It turns out that watching paint mix is a heck of a lot more interesting than watching paint dry. French director Thomas Blanchard shot this lovely short of colored paints, oil, milk, and honey as they mix and bead under a macro lens. He says the video is intended as “an analogy of feelings such as anger, love, sadness and joy [as they] they mix and eventually ease.” If you liked this also check out similar liquid experiments by Ruslan Khasanov.
This exceedingly clever animation by artist Alan Warburton transforms two compositions from J.S. Bach’s The Well Tempered Clavier (Prelude and Fugue in C Major) into a visual interpretation of music. Warburton used a form of graphical notation manifested as thousands of fluorescent light bulbs mounted around a gallery space and parking garage. As each light pops on in sync with the music, the bulb shape correlates with with length and pitch of each note.

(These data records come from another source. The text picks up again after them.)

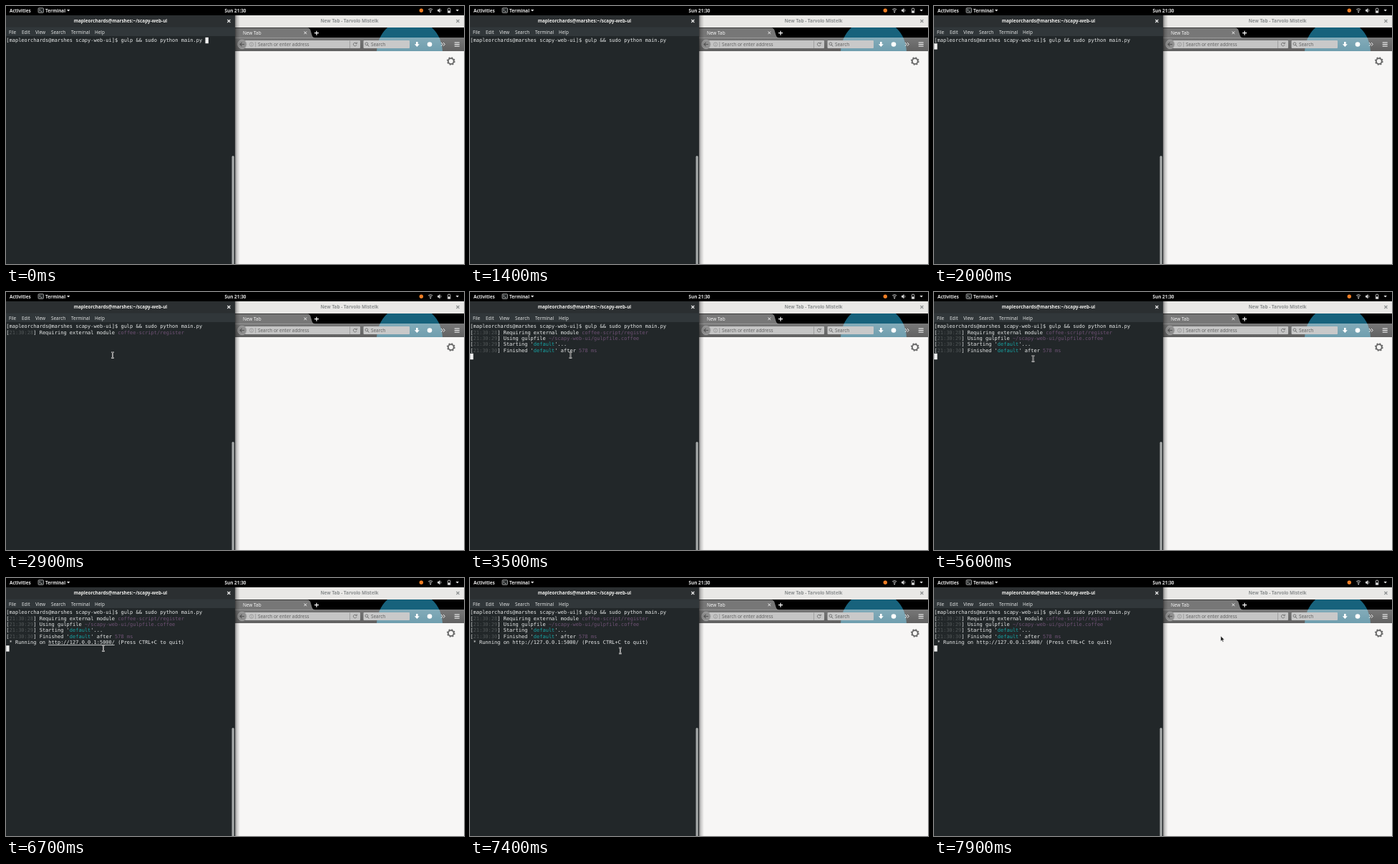
Recreate the animation shown at these times as an HTML page. Size 640 by 360 pixels, loop 8000 ms.

```html
<!DOCTYPE html>
<html lang="en">
<head>
<meta charset="utf-8">
<title>Terminal and browser</title>
<style>
html, body { margin: 0; width: 100%; height: 100%; overflow: hidden; background: #000; }
svg { display: block; width: 640px; height: 360px; }
text { font: 6.4px "Noto Sans", "Open Sans", sans-serif; white-space: pre; }
.bold { font-weight: 700; }
.semi { font-weight: 600; }
#term text { font: 7px "DejaVu Sans Mono", monospace; fill: #e9ebeb; }
#term .dim { fill: #525758; }
#term .path { fill: #6f5275; }
#term .task { fill: #16a5a5; }
.line { fill: none; stroke: currentColor; }
</style>
</head>
<body>
<svg viewBox="0 0 640 360">
  <defs>
    <clipPath id="chrome"><rect x="320" y="30" width="320" height="33"/></clipPath>
    <linearGradient id="bar" x2="0" y2="1">
      <stop stop-color="#fff" stop-opacity=".47"/><stop offset="1" stop-color="#fff" stop-opacity=".38"/>
    </linearGradient>
    <linearGradient id="shade">
      <stop stop-opacity=".5"/><stop offset=".35" stop-opacity=".2"/><stop offset="1" stop-opacity="0"/>
    </linearGradient>
  </defs>
  <rect width="640" height="360"/>

  <!-- desktop bar -->
  <g fill="#e6e6e6" color="#e6e6e6">
    <text class="semi" x="5" y="8.5">Activities</text>
    <rect x="45" y="2.8" width="7.5" height="6.6" rx="1" fill="#25292a" stroke="#c8c8c8" stroke-width=".7"/>
    <path class="line" d="M46.5 4.5l1.4 1.2-1.4 1.2M48.5 7.6h2" stroke-width=".7"/>
    <text class="semi" x="55" y="8.5">Terminal</text>
    <path d="M85 4.9h4.4l-2.2 2.6z"/>
    <text class="semi" x="320.5" y="8.5" text-anchor="middle">Sun 21:30</text>
    <circle cx="580.3" cy="6.2" r="2.7" fill="#ee7d24"/>
    <path class="line" d="M590.2 5q3-2.6 6 0M591.5 6.7q1.7-1.5 3.4 0" stroke-width=".9"/>
    <circle cx="593.2" cy="8.4" r=".9"/>
    <path d="M603 5h1.4l2-1.9v6.4l-2-1.9H603z"/>
    <path class="line" d="M607.5 4.7q1 1.5 0 3" stroke-width=".7"/>
    <path class="line" d="M617.3 3.8h1.1v-.7h1.4v.7h1.1v5.6h-3.6z" stroke-width=".7"/>
    <rect x="617.6" y="6.5" width="3" height="2.7"/>
    <path d="M628.5 4.9h4.4l-2.2 2.6z"/>
  </g>

  <!-- browser window -->
  <rect x="320" y="13" width="320" height="17" fill="#e9e8e6"/>
  <text class="bold" x="480" y="23.4" text-anchor="middle" fill="#8b8e8f">New Tab - Tarvolo Mistelk</text>
  <path class="line" d="M629.4 19l4 4m0-4l-4 4" color="#8b8e8f" stroke-width="1.1"/>
  <g clip-path="url(#chrome)">
    <circle cx="564" cy="64" r="46" fill="#17627c"/>
    <path d="M320 30.5H421q4 0 5 5l1.5 5q1 4 5 4H320z" fill="#777"/>
    <rect x="320" y="44" width="320" height="19" fill="url(#bar)"/>
  </g>
  <text x="331" y="40.2" fill="#f4f4f4">New Tab</text>
  <path class="line" d="M416.5 35.6l3.6 3.6m0-3.6l-3.6 3.6" color="#eee" stroke-width="1"/>
  <path class="line" d="M431 37.7h6m-3-3v6" color="#fff" stroke-width="1.2"/>
  <rect x="334" y="48" width="161" height="11" rx="1" fill="#c5c5c5"/>
  <circle cx="330" cy="53.5" r="6.2" fill="#8f8f8f" stroke="#b4b4b4" stroke-width=".6"/>
  <path class="line" d="M333 53.5h-6m2.6-2.6l-2.6 2.6 2.6 2.6" color="#555" stroke-width="1.1"/>
  <g color="#858585">
    <circle class="line" cx="343" cy="53.6" r="2.7" stroke-width=".6"/>
    <path class="line" d="M343 53.2v2M343 51.8v.7M348.7 50v7.2M480.5 48.4v10.4" stroke-width=".6"/>
  </g>
  <text x="352" y="55.9" fill="#626262">Search or enter address</text>
  <path class="line" d="M489.6 52.2a2.3 2.3 0 1 0 .3 2M490.3 50.5v2h-2" color="#666" stroke-width=".8"/>
  <rect x="499.5" y="48" width="64.5" height="11" rx="1" fill="#c9c9c9"/>
  <path class="line" d="M505.2 54.2l2 2.2" color="#666" stroke-width="1"/>
  <circle class="line" cx="503.9" cy="52.8" r="1.9" color="#666" stroke-width=".8"/>
  <text x="510" y="55.9" fill="#626262">Search</text>
  <g color="#fff" fill="#fff">
    <path d="M573 50h2.6v3.2h2.2l-3.5 3.8-3.5-3.8h2.2z"/>
    <circle cx="592" cy="53.5" r="3.3"/>
    <path class="line" d="M608 51l2.3 2.4-2.3 2.4M611 51l2.3 2.4-2.3 2.4" stroke-width=".9"/>
    <path class="line" d="M626.7 51h7m-7 2.5h7m-7 2.5h7" stroke-width="1.1"/>
  </g>
  <rect x="320" y="63" width="320" height="297" fill="#f7f6f5"/>
  <g transform="translate(621.8 77)" fill="none" stroke="#686868">
    <circle r="3.9" stroke-width="1.8"/>
    <circle r="5.1" stroke-width="1.5" stroke-dasharray="2 2.005"/>
  </g>
  <rect x="320" y="13" width="7" height="347" fill="url(#shade)"/>

  <!-- terminal window -->
  <rect y="13" width="320" height="17" fill="#2b2f31"/>
  <rect y="29.5" width="320" height="13" fill="#31373a"/>
  <rect y="42" width="320" height="318" fill="#222729"/>
  <rect x="315.6" y="209" width="3.2" height="153" rx="1.6" fill="#a5a9a9"/>
  <text class="bold" x="160" y="23.4" text-anchor="middle" fill="#eeeeec">mapleorchards@marshes:~/scapy-web-ui</text>
  <path class="line" d="M309.4 19l4 4m0-4l-4 4" color="#eee" stroke-width="1.1"/>
  <g id="menu" fill="#dfe1e1"></g>
  <g id="term"></g>
  <rect id="caret" width="4.4" height="8.4" fill="#f2f2f2"/>

  <!-- pointers -->
  <g id="beam" fill="none">
    <path d="M-2-4Q0-4 0-3Q0-4 2-4M0-3V3M-2 4Q0 4 0 3Q0 4 2 4" stroke="#eee" stroke-width="1.7"/>
    <path d="M-2-4Q0-4 0-3Q0-4 2-4M0-3V3M-2 4Q0 4 0 3Q0 4 2 4" stroke="#222" stroke-width=".6"/>
  </g>
  <path id="arrow" d="M0 0V7.2L1.7 5.7 2.8 8.2 4 7.7 2.9 5.3H5.1z" fill="#111" stroke="#fff" stroke-width=".5"/>
</svg>
<script>
const LOOP = 8000, ROW = 8.4, TOP = 43.8, CELL = 4.214;
const $ = id => document.getElementById(id);

function add(parent, tag, attrs, content = "") {
  const el = document.createElementNS("http://www.w3.org/2000/svg", tag);
  for (const key in attrs) el.setAttribute(key, attrs[key]);
  el.textContent = content;
  parent.append(el);
  return el;
}

[["File", 4], ["Edit", 22], ["View", 41], ["Search", 63], ["Terminal", 91], ["Help", 124]]
  .forEach(([label, x]) => add($("menu"), "text", { x, y: 38.8 }, label));

const stamp = s => [["["], ["21:30:" + s, "dim"], ["] "]];
const output = [
  [0, [["[mapleorchards@marshes scapy-web-ui]$ gulp && sudo python main.py"]]],
  [2600, [...stamp(28), ["Requiring external module "], ["coffee-script/register", "path"]]],
  [3000, [...stamp(29), ["Using gulpfile "], ["~/scapy-web-ui/gulpfile.coffee", "path"]]],
  [3000, [...stamp(29), ["Starting '"], ["default", "task"], ["'..."]]],
  [3500, [...stamp(30), ["Finished '"], ["default", "task"], ["' after "], ["578 ms", "path"]]],
  [5800, [[" * Running on http://127.0.0.1:5000/ (Press CTRL+C to quit)"]]]
];
const rows = output.map(([start, parts], i) => {
  const el = add($("term"), "text", { x: 0.3, y: TOP + 6.4 + i * ROW });
  parts.forEach(([text, cls = ""]) => add(el, "tspan", { class: cls }, text));
  return { start, el };
});
const link = add($("term"), "rect", {
  x: 14 * CELL, y: TOP + 5 * ROW + 7.2, width: 22 * CELL, height: .8, fill: "#e9ebeb"
});

// Times at which the text caret toggles, starting visible.
const blinks = [100, 700, 1400, 1900, 2500, 3100, 3700, 4300, 4900, 5500, 6100, 6400, 7000, 7600];

// Pointer stops: time, x, y
const path = [
  [2500, 186, 136], [2700, 162, 104], [2900, 149, 88], [3200, 142, 88], [3500, 140.5, 88],
  [3800, 139, 93], [4100, 138.5, 93], [5900, 138.5, 93], [6400, 136, 98],
  [7100, 136, 98], [7350, 185, 103], [7600, 310, 95], [7900, 400.7, 81]
];

function pointerAt(t) {
  const i = path.findIndex(p => p[0] > t);
  if (i < 0) return path[path.length - 1].slice(1);
  const [a, b] = [path[i - 1], path[i]];
  const k = (t - a[0]) / (b[0] - a[0]);
  return [a[1] + (b[1] - a[1]) * k, a[2] + (b[2] - a[2]) * k];
}

const show = (el, on) => el.setAttribute("visibility", on ? "visible" : "hidden");

function draw(time) {
  const t = Math.floor(time / 100) * 100;
  rows.forEach(row => show(row.el, t >= row.start));
  show(link, t >= 5800 && t < 7200);

  const typed = t < 700;
  const line = typed ? 0 : rows.filter(row => t >= row.start).length;
  $("caret").setAttribute("x", typed ? 66 * CELL + .4 : .2);
  $("caret").setAttribute("y", TOP + line * ROW);
  show($("caret"), blinks.filter(b => t >= b).length % 2 === 0);

  const moving = t >= path[0][0];
  const [x, y] = moving ? pointerAt(t) : [0, 0];
  const inTerminal = x < 314;
  for (const id of ["beam", "arrow"]) {
    $(id).setAttribute("transform", `translate(${x} ${y})`);
    show($(id), moving && inTerminal === (id === "beam"));
  }
}

const began = performance.now();
function tick() {
  draw((performance.now() - began) % LOOP);
  requestAnimationFrame(tick);
}
tick();
</script>
</body>
</html>
```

You can learn more about how Warburton and a team of programmers and sound designers created the piece over on Sinfini Music who commissioned the piece. Music performed by Pierre-Laurent Aimard.
Austrian director and visual artist Clemens Wirth created this gorgeous visual feast of gravitational experiments called Gravity. With the exception of a segment depicting digital black fabric, all the visuals were made with practical effects inside a special rig that can be rotated 360° with or without the camera. Wirth says he found inspiration both from the film Inception, and a similar project from a few years ago by Feedme Design. (via swissmiss, Vimeo Staff Picks)
Trying to describe this short film by artist Daniel Crooks (previously) is a bit challenging, but once you start watching you’ll get the idea. Crooks filmed narrow passages, alleys, and other nooks and crannies that he stitched together into this seemingly infinite corridor. Make sure to turn up the volume or put on some headphones, Byron Scullin‘s sound design adds an entirely different dimension. The piece was originally commissioned by Silvia and Michael Kantor for the National Gallery of Victoria, Melbourne.
The above clip is a trailer of sorts for an upcoming non-verbal film titled Prograve by Italian filmmaker and documentarist Sandro Bocci. The feature is billed as (translated from Italian) “an experimental film orbiting scientific and philosophical reflections on time and space, and that through various shooting techniques, fields of magnification, and an exciting soundtrack, weaves a web between science and magic.” The section shown here depicts beautiful macro timelapses of coral, sponges and other aquatic wildlife filmed under ultraviolet light. You can see additional stills from the upcoming film here. Music by Maurizio Morganti. (via Vimeo Staff Picks, Coudal)
Videographer Paul Parker used the ‘echo’ effect in video editing software After Effects to show the flight paths of birds near his home in Cornwall, UK. Parker also filmed birds flying past his window for an hour and compressed it into just a few seconds to show what it would look like if they all flew by at once. Artist Dennis Hlynsky uses the same effect any many of his own bird and insect videos seen here previously. (via Kottke)